It could be learning to assist law enforcement or first responders in an emergency -- being a force multiplier for their efforts, and another set of eyes and ears. It could be a small business owner lending his or her expertise to other businesses that survive a disaster and need help getting operations back up and running.
It could be an individual in the cyber security field helping to build stronger firewalls or design more resilient software or networks to shield our critical information systems from attacks.
Indeed, people with experience and expertise across a full range of fields and professions can be working and connecting ahead of time to be ready to step in and support response and recovery efforts in their states, cities, and communities.
In other words, public service in support of our security is broader than, say, going to work for the government. It is actually part of our citizens joint commitment to each other - that we are all in this together. This is the philosophy underlying the kind of work that DHS supports through CitizenCorps, and that communities from coast to coast support through their local CERT programs, Red Cross, and other partner organizations.

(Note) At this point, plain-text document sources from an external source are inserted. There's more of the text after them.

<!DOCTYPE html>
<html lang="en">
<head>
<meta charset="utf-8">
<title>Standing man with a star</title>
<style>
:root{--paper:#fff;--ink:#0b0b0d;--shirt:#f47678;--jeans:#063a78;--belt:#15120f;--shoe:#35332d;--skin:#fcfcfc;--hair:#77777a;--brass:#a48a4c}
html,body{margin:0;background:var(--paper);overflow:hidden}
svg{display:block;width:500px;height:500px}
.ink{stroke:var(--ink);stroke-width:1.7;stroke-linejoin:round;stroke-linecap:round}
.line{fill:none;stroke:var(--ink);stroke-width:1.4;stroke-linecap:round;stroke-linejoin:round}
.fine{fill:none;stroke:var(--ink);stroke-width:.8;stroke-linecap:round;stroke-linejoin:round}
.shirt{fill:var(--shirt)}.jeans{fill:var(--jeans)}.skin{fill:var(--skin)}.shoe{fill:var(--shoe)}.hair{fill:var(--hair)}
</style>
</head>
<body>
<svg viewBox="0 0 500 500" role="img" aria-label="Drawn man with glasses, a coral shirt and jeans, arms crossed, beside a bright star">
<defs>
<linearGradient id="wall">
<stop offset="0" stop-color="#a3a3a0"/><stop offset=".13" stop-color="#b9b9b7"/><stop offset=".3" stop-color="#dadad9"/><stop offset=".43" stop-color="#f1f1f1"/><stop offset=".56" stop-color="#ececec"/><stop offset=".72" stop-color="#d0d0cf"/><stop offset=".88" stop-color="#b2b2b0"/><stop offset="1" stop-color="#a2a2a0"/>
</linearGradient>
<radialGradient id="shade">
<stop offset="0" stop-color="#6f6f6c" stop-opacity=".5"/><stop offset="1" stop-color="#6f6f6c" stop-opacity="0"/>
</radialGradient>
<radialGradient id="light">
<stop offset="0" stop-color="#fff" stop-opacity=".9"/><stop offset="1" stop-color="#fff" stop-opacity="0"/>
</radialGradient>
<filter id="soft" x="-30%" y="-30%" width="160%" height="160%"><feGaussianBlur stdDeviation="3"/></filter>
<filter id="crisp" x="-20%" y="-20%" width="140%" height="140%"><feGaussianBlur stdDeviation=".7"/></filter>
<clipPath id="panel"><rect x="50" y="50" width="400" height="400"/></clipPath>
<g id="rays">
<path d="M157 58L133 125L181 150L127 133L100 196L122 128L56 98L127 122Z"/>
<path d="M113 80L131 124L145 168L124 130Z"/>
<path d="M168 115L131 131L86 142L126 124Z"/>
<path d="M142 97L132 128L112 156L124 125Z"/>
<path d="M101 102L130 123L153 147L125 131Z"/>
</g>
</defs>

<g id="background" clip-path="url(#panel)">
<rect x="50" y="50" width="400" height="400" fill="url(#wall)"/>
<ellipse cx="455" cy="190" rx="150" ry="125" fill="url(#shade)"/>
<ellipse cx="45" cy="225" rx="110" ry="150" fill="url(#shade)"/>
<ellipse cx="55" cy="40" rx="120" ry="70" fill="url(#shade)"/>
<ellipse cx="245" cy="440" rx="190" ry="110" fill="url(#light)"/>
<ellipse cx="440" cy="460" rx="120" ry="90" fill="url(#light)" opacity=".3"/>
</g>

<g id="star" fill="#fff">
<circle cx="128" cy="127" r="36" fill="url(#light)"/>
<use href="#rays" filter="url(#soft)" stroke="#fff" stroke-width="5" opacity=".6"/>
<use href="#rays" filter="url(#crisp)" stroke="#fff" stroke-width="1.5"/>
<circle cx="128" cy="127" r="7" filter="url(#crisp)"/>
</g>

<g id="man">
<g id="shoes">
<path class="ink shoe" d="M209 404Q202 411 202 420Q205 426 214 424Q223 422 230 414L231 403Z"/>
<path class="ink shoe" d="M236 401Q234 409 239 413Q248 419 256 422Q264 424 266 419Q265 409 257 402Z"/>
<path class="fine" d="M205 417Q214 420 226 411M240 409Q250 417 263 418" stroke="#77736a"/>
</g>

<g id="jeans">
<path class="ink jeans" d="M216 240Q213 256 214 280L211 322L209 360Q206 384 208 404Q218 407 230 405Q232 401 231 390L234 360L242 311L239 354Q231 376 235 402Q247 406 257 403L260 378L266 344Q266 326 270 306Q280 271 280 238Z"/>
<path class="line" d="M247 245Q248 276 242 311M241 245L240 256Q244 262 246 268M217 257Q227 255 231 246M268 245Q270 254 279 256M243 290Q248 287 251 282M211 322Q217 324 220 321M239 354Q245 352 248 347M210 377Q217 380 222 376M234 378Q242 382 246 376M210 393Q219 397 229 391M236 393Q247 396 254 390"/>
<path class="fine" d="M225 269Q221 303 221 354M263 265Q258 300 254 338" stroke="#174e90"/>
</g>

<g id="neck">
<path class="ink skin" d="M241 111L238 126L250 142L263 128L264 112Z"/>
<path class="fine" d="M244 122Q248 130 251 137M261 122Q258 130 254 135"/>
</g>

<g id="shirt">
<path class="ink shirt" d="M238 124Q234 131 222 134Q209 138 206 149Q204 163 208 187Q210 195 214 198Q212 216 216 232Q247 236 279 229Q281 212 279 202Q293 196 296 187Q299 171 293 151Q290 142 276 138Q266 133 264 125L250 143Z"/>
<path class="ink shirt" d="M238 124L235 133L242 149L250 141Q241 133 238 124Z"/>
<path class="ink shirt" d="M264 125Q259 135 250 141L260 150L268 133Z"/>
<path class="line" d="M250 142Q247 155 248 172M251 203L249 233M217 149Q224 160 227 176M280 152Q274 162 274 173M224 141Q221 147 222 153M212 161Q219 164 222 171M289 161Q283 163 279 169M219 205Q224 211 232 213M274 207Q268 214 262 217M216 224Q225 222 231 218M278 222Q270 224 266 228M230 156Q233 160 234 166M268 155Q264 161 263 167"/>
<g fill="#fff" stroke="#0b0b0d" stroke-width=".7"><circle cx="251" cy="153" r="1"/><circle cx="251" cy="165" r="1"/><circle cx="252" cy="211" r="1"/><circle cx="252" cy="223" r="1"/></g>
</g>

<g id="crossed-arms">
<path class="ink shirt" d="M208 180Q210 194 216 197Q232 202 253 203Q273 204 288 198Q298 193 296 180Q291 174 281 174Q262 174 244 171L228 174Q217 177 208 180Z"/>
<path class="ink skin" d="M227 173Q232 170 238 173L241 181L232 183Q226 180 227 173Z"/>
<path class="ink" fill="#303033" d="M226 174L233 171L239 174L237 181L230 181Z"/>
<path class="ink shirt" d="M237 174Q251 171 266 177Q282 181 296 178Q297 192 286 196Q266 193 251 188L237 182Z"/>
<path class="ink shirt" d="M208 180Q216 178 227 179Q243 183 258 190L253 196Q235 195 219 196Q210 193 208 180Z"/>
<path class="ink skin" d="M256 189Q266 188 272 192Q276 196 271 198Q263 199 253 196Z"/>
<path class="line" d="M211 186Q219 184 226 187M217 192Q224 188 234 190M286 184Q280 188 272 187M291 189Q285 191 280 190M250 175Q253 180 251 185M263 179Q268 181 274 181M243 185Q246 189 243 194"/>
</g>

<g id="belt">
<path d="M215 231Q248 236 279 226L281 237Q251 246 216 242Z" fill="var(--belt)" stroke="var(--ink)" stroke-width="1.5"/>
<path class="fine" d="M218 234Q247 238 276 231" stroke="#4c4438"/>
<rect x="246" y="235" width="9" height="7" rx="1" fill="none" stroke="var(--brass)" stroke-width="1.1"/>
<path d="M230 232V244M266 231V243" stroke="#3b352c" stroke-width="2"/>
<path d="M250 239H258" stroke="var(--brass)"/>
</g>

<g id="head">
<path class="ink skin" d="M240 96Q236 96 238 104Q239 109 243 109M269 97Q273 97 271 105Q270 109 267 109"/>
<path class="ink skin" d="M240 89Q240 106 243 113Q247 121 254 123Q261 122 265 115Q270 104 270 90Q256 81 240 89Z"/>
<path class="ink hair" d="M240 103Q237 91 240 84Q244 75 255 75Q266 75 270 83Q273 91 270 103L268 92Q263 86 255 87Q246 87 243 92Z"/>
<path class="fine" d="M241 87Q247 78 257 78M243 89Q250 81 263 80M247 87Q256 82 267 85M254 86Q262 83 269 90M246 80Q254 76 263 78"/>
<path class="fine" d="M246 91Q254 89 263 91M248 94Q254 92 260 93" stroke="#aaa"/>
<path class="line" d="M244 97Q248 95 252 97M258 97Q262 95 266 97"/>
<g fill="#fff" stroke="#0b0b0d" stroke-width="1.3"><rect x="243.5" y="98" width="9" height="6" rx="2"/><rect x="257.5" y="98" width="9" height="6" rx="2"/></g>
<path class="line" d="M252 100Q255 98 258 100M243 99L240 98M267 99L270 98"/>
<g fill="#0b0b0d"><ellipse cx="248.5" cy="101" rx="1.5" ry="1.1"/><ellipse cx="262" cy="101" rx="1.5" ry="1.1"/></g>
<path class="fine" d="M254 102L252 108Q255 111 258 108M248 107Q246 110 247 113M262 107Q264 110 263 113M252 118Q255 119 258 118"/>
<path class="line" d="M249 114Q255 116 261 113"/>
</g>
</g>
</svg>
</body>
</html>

CERT, by the way, stands for Community Emergency Response Team, which is an all-volunteer group of community members who have been trained in basic disaster response skills such as fire safety and search and rescue.
In short, they have given part of their time and energy - in the classroom and through training and exercises - to help their communities be more prepared. This is a model that has been replicated in states, cities, and communities all across the United States.At the national level, then, the challenge for us is to pivot from the old view of seeing the public and the private sector as liabilities to be protected, and instead, helping empower them to be even more active partners and powerful assets ... to prevent and prepare, and when called upon, to respond and rebuild.
Communities that are more prepared and more resilient not only stand the best chance of bouncing back after a disaster, but because they know how to take care of themselves, they free up our first responders and emergency managers to focus on those who need help most.
Our tradition of banding together to prepare for tough conditions or respond to a crisis runs deep in this country. More than a century and a half ago, perceptive visitors, such as Alexis de Tocqueville from France, wrote with astonishment about the civic-mindedness in America, a nation founded on ideals.
He said, "Americans of all ages, all stations in life, and all types of dispositions, are forever forming associations." In fact, we've involved our citizens more formally in preparedness and national defense since we established the country's first civilian defense office in 1916.
During WWII, when our economy was mobilized for war, the American people found a way to feed themselves by growing 40% of all the vegetables we needed in 20 million Victory Gardens.
In the early years of the Cold War, Americans all knew where the closest fallout shelter was, and we kept children indoors when polio outbreaks were the biggest threat to public health.
But we're confronting some new realities here and we need some new thinking and new energy. The active participation of our society has helped our nation get through some of our toughest times in the past.
In those times, Americans understood what was at stake; they understood that they had to contribute; and they knew that their efforts would make a difference, in ways large and small.
We saw that same spirit of contribution and service immediately after the 9/11 attacks, and I believe, ten years later, we can and will find it again.
So I want to thank you for being involved in this effort, helping champion the public service we need today, and helping define the future. Thank you.